Hire a pitching coach
Bryan Price’s sudden retirement came as a shock. Price is highly regarded as one of the better pitching coaches in baseball. No one could’ve saved the Phillies bullpen, so it’s hard to fault Price there. But it’s fair to argue that Zach Eflin is the only Phillies pitcher who showed a noticeable improvement under Price. Regardless, the Phillies now have to look for a replacement to help their inconsistent pitching staff.
Fill out Rotation
On that note, the Phillies currently only have three starting pitchers locked in for 2021. Aaron Nola, Zack Wheeler, and Eflin are the three whose spots are safe. Spencer Howard will in all likelihood however be given a rotation spot and a chance to show progress in a (hopefully) normal Spring Training. Jake Arrieta is a free agent and it would be a shocker for him to come back. Vince Velasquez definitely should not be given a rotation spot and isn’t even necessarily a lock to be on the roster.
All of that means that the Phillies need at least one starting pitcher, preferably two as insurance for if Howard struggles. The starting pitching free agent class is pretty weak overall but does have a host of back end rotation options. Adonis Medina is one internal name who could be given a chance after a strong debut, but he will most likely start as minor league depth.

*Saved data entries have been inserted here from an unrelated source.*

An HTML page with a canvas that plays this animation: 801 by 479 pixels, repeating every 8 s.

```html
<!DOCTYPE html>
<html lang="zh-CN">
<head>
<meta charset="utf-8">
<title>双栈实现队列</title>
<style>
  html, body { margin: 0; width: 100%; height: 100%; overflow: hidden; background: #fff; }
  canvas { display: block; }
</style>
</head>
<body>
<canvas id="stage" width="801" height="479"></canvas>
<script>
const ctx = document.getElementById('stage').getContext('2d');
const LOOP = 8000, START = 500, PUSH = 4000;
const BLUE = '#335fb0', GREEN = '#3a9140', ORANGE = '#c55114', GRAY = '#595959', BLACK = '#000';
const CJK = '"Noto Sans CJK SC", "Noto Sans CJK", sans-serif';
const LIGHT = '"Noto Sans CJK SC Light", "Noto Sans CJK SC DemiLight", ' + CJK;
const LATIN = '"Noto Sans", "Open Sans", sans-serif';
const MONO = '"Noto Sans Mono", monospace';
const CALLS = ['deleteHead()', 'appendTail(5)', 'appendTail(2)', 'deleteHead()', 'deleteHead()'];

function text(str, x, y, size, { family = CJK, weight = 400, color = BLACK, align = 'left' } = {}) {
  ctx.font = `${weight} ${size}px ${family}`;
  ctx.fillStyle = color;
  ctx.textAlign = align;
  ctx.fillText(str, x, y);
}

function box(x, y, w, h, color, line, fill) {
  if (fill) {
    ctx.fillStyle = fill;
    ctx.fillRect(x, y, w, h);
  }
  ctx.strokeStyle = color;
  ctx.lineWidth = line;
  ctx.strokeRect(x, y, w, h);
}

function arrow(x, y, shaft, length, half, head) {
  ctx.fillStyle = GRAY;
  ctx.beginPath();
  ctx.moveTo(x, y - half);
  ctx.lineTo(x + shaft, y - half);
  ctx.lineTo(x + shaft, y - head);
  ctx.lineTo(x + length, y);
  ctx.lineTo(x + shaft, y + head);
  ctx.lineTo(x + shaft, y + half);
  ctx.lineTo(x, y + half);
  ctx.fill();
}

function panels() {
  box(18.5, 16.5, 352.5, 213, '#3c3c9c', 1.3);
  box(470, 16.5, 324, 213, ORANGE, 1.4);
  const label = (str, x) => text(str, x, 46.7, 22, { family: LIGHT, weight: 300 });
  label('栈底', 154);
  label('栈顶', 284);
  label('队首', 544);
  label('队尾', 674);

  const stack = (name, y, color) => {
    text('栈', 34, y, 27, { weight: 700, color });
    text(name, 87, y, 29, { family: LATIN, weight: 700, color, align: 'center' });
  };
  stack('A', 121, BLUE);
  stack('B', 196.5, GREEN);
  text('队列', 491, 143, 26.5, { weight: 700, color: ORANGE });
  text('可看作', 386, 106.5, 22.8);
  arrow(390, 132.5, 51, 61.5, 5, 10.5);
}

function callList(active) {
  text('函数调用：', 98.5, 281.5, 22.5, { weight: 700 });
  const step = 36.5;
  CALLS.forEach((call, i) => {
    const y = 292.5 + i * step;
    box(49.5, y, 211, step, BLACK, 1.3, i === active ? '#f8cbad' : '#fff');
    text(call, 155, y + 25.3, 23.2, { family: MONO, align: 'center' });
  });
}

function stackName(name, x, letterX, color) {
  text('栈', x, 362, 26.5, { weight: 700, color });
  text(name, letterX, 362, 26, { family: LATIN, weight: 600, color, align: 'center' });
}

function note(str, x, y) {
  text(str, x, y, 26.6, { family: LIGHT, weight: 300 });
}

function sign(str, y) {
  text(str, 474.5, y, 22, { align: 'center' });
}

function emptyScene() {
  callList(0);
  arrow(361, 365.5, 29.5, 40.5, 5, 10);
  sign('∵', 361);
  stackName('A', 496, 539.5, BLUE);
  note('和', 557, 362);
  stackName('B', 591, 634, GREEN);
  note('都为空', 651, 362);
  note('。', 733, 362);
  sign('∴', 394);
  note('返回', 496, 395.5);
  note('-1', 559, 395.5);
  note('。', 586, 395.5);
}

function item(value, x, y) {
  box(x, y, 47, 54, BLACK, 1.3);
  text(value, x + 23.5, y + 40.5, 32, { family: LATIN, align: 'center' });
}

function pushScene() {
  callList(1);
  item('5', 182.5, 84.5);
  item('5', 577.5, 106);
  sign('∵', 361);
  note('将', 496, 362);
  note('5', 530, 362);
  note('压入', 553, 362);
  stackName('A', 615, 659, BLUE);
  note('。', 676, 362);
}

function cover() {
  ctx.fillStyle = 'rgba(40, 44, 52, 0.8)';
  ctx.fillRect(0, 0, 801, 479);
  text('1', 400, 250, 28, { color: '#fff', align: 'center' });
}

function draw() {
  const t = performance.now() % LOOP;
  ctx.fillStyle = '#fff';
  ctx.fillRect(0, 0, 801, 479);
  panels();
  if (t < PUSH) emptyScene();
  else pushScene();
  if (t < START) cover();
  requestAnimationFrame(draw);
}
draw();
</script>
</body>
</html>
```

Figure out the Infield
Didi Gregorious is a free agent which leaves the Phillies without a starting shortstop on paper. Of course, they could resign Gregorious but that is not very likely as of this moment. Scott Kingery is the most likely candidate to occupy the spot but he had his own struggles at the plate in 2020 after returning from a COVID-19 diagnosis. It’s unlikely the Phillies look outside the organization here, so the safe bet is that Kingery is given the nod.
DH or no DH?
One thing that could throw a wrench into the Phillies plans is if MLB decides not to return with a universal DH. It was almost a foregone conclusion the DH was the new normal, but recently commissioner Rob Manfred has stated that there is a possibility it leaves. If it does, that leaves the Phillies with an interesting decision on Alec Bohm.
Bohm isn’t going anywhere. But, having the DH would allow both Bohm and Rhys Hoskins to play at the same time. It would also give the Phillies more flexibility if they decide to look for another bat to replace Gregorious. Bohm looked competent at third after some early struggles. There’s a chance he could stick there if the DH leaves. The Phillies would still most likely have some reservations at putting him there full time though.
Figure out center field
Center field was an underrated problem for the Phillies in 2020. Roman Quinn got the majority of playing time and didn’t do much with it despite playing in 41 of 60 games. Adam Haseley looked good in limited playing time, but for whatever reason manager Joe Girardi and the Phillies refused to play him against left handed pitching.
The Phillies need to upgrade from this platoon in 2021. They need to get more production, whether that be from outside the organization, giving Haseley the full time job, or putting Kingery back there. It was clear this combination simply wasn’t good enough in 2020.